A contentious call concerning Ole Gunnar Solskjaer's managerial imprint on Manchester United drew a range of responses from his supporters last week, with some plausible enough for further exploration.
The World Game's Debate piece surrounding Solskjaer's results thus far highlighted that, statistically, he is the worst United manager since Dave Sexton some 40 years ago.
With the likes of Louis van Gaal, Jose Mourinho and David Moyes posting a more positive return at the club - and the latter in less-afforded time - such a verdict suggested the Norwegian's legendary status at Old Trafford had helped keep him in command.
However, not all agreed, and now The World Game fans have the chance to witness their rebuttals responded to, in what will conclude the first of an interactive series surrounding football's most talked-about topics.
Moyes wins hands down - for now
Indeed, Sir Alex Ferguson's successor at United lasted just 10 months in charge, and failed to defend the Premier League crown in the 2013-14 season.
But while that may suggest his squad was 'more talented' than Solskjaer's current crop, further inspection perhaps proves otherwise.
Of all Ferguson's title-winning teams, his 2012-13 iteration were distinctly void of their usual quality and served as one final example of the Scot's brilliant man management.
With an ageing old guard nearing retirement, it was the ever-present Michael Carrick alongside the likes of Ashley Young, Tom Cleverley, Nani and Antontio Valencia in midfield, while Jonny Evans and Rafael joined veterans Rio Ferdinand and Patrice Evra in defence.
Instead of 'alienating' such a squad - spearheaded by Robin van Persie - Moyes retained their services, only to realise the reality of their collective regression, before van Gaal cleared the majority out in 2014.
Despite the arrival of Daniel James, Aaron Wan-Bissaka, Harry Maguire and Bruno Fernandes, Solskjaer could do with further recruitment, even if the £187 million (A$359 million) already spent exceeds Moyes' allowance by some £119 million (A$228 million).
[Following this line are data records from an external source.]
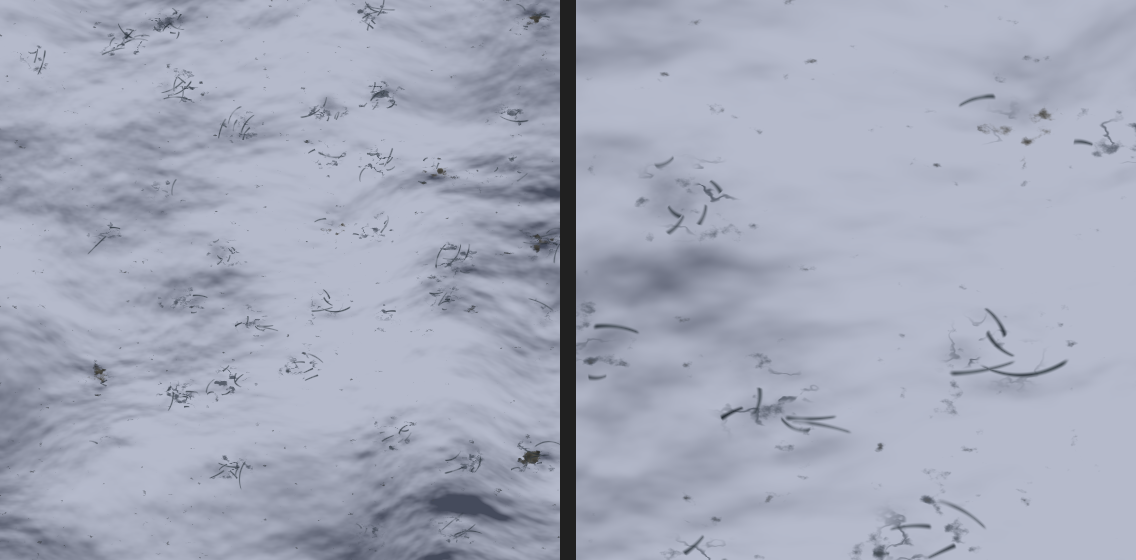
Left: the whole. Right: its middle third, enlarged.
Write a Shadertoy shader that draws this texture.

```glsl
const vec3 SNOW_MID = vec3(0.630, 0.650, 0.717);
const vec3 LITTER = vec3(0.27, 0.30, 0.35);
const vec3 EARTH = vec3(0.23, 0.22, 0.19);
const vec3 BLADE_DARK = vec3(0.11, 0.14, 0.17);
const vec3 BLADE_PALE = vec3(0.27, 0.31, 0.34);
const vec2 DRIFT_SCALE = vec2(2.6, 5.2);
const vec2 RELIEF_SCALE = vec2(7.0, 15.0);
const vec2 RIPPLE_SCALE = vec2(42.0, 95.0);
const float DRIFT_GAIN = 1.1;
const float RELIEF_STEP = 0.011;
const float RELIEF_GAIN = 9.0;
const float SHADE_BIAS = 0.12;
const float CLUMP_CELLS = 8.0;
const float CLUMP_RADIUS = 0.036;
const float HALO_RADIUS = 0.062;
const float EARTH_RADIUS = 0.022;
const float BARE_CHANCE = 0.2;
const float BLADE_WIDTH = 0.0012;
const int MAX_BLADES = 8;

float hash(vec2 p) {
    return fract(sin(dot(p, vec2(127.1, 311.7))) * 43758.5453);
}

vec2 hash2(vec2 p) {
    return vec2(hash(p), hash(p + 37.3));
}

float noise(vec2 p) {
    vec2 i = floor(p), f = fract(p);
    f = f * f * (3.0 - 2.0 * f);
    return mix(mix(hash(i), hash(i + vec2(1, 0)), f.x),
               mix(hash(i + vec2(0, 1)), hash(i + vec2(1, 1)), f.x), f.y);
}

float fbm(vec2 p) {
    float sum = 0.0, amp = 0.5;
    for (int i = 0; i < 5; i++) {
        sum += amp * noise(p);
        p = mat2(1.96, 0.3, -0.3, 1.96) * p + 17.7;
        amp *= 0.5;
    }
    return sum / 0.97;
}

// Where grass pokes through: more often to the right and the top
float thinness(vec2 p) {
    return smoothstep(0.3, 0.8, noise(p * 3.5 + 5.0) + 0.35 * (p.x + p.y - 1.0));
}

// Coverage of one curved blade, thick at its root and fine at its tip
float blade(vec2 p, float angle, float halfLen, float bend, float aa) {
    float c = cos(angle), s = sin(angle);
    p = mat2(c, -s, s, c) * p;
    float t = p.x / halfLen;
    float arc = 1.0 - t * t;
    float width = BLADE_WIDTH * (0.65 - 0.35 * t) * smoothstep(0.0, 0.25, arc);
    float d = abs(p.y + bend * halfLen * arc) - width;
    return smoothstep(aa, -aa, d) * smoothstep(0.0, 0.4, arc);
}

// x: litter, y: bare earth, z: blade coverage, w: shadow halo
vec4 clumps(vec2 p, float aa) {
    vec4 result = vec4(0.0);
    vec2 home = floor(p * CLUMP_CELLS);
    for (int y = -1; y <= 1; y++)
    for (int x = -1; x <= 1; x++) {
        vec2 id = home + vec2(x, y);
        vec2 center = (id + 0.2 + 0.6 * hash2(id + 3.1)) / CLUMP_CELLS;
        if (hash(id + 9.7) > mix(0.15, 0.85, thinness(center))) continue;

        vec2 q = p - center;
        float fullness = hash(id + 21.3);
        float r2 = dot(q, q * vec2(0.8, 1.5));
        float litter = exp(-r2 / (CLUMP_RADIUS * CLUMP_RADIUS));
        float halo = exp(-r2 / (HALO_RADIUS * HALO_RADIUS));
        result.x = max(result.x, litter * (0.45 + 0.55 * fullness));
        result.w = max(result.w, halo * (0.2 + 0.8 * fullness));
        if (hash(id + 51.9) < BARE_CHANCE)
            result.y = max(result.y, exp(-r2 / (EARTH_RADIUS * EARTH_RADIUS)));

        int count = 1 + int(fullness * float(MAX_BLADES));
        for (int k = 0; k < MAX_BLADES; k++) {
            if (k >= count) break;
            vec2 seed = id * 1.37 + float(k) * 7.13;
            vec2 offset = (hash2(seed) - 0.5) * vec2(1.7, 1.3) * CLUMP_RADIUS;
            vec2 shape = hash2(seed + 11.9);
            float angle = 2.4 * (hash(seed + 29.1) - 0.4);
            if (hash(seed + 43.7) < 0.5) angle += 3.14159;
            float halfLen = mix(0.005, 0.028, shape.x * shape.x);
            float cover = blade(q - offset, angle, halfLen, 0.7 * (shape.y - 0.5), aa);
            result.z = max(result.z, cover * (0.6 + 0.4 * hash(seed + 61.3)));
        }
    }
    return result;
}

// Shade of the snow surface in deviations: negative is bright
float snowShade(vec2 p, float thin) {
    vec2 warp = vec2(noise(p * 5.0), noise(p * 5.0 + 31.0)) - 0.5;
    vec2 q = p + 0.08 * warp - vec2(0.0, 0.05 * p.x);
    float drift = (fbm(q * DRIFT_SCALE + 2.3) - 0.49) / 0.115;
    float slope = fbm((q + vec2(0.0, RELIEF_STEP)) * RELIEF_SCALE)
                - fbm(q * RELIEF_SCALE);
    float ripple = noise(q * RIPPLE_SCALE) - 0.5;
    float rough = mix(0.7, 1.25, thin);
    return DRIFT_GAIN * drift + rough * (RELIEF_GAIN * slope + 0.6 * ripple);
}

void mainImage(out vec4 fragColor, in vec2 fragCoord) {
    vec2 p = fragCoord / iResolution.y;
    float aa = max(0.0014, 1.0 / iResolution.y);
    vec4 grass = clumps(p, aa);

    // Snow, lumpier and darker around the clumps
    float lumps = fbm(p * vec2(34.0, 50.0)) - 0.5;
    float shade = snowShade(p, thinness(p)) + SHADE_BIAS;
    shade += 0.75 * grass.w + 6.5 * grass.x * lumps + 0.8 * grass.y;
    shade = clamp(shade, -2.2, 3.2);
    vec3 color = SNOW_MID - 0.067 * shade - 0.014 * shade * shade;

    // Broken litter, buried strands and bare earth
    float grain = fbm(p * vec2(70.0, 95.0) + 8.0);
    float litter = smoothstep(0.47, 0.68, grain - 0.28 * (1.0 - grass.x));
    float vein = abs(fbm(p * vec2(30.0, 48.0) + 4.0) - 0.5);
    float strand = smoothstep(0.035, 0.0, vein) * smoothstep(0.45, 0.65, noise(p * 48.0));
    litter = max(litter, strand * smoothstep(0.25, 0.8, grass.x));
    float earth = smoothstep(0.38, 0.60, grain - 0.4 * (1.0 - grass.y));
    color = mix(color, LITTER, 0.8 * litter);
    color = mix(color, EARTH * (0.6 + 0.9 * noise(p * 130.0)), 0.85 * earth);

    // Blades on top, partly dusted with snow
    vec3 bladeColor = mix(BLADE_DARK, BLADE_PALE, noise(p * 90.0));
    float dusting = smoothstep(0.15, 0.5, noise(p * 75.0 + 3.0));
    fragColor = vec4(mix(color, bladeColor, grass.z * mix(0.45, 1.0, dusting)), 1.0);
}
```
That being said, the 47-year-old has hit the mark with each one, and therefore should be trusted to continue adding to his collection.
The squad isn't his yet
It's an argument long-used in football fraternities, designed to defend incoming managers but ironically, not all of them.
Despite moving 20 players on prior to the 2019-20 season, and spending almost £200 million (A$384 million) on arrivals, the main defence of Solskjaer's record revolves around his squad and its "rebuild".
And yet, such an argument was absent for the aforementioned Moyes, who had signed a six-year deal in acknowledgement of its very necessity at the club.
"I think I was unfairly treated ... if I knew I was only going to have 10 months and not six years, I might not have taken my time," Moyes told Goals on Sunday in 2016.
"It was going to take a little bit of time to change things round. There was rebuilding to be done.
"I was fortunate to take over the champions from Sir Alex Ferguson, but I think that team had probably had its journey and was going to need change... but when you are given six years, you expect to be given that."
It is this inconsistency that created this debate, which leaves us to wonder how much more time Moyes would have gotten had he, too, been a part of United's storied history.
The truth is 'beautiful, not ugly'
Contrary to the Debate's original verdict, Solskjaer's future at United has the potential to improve due to his "drive, passion and determination to get us back to our best."
The potent super-sub has a special affinity for the club and knows what it takes to succeed.
Should he achieve as much at the managerial level, perhaps then this 'ugly' truth might well have been 'beautiful' all along.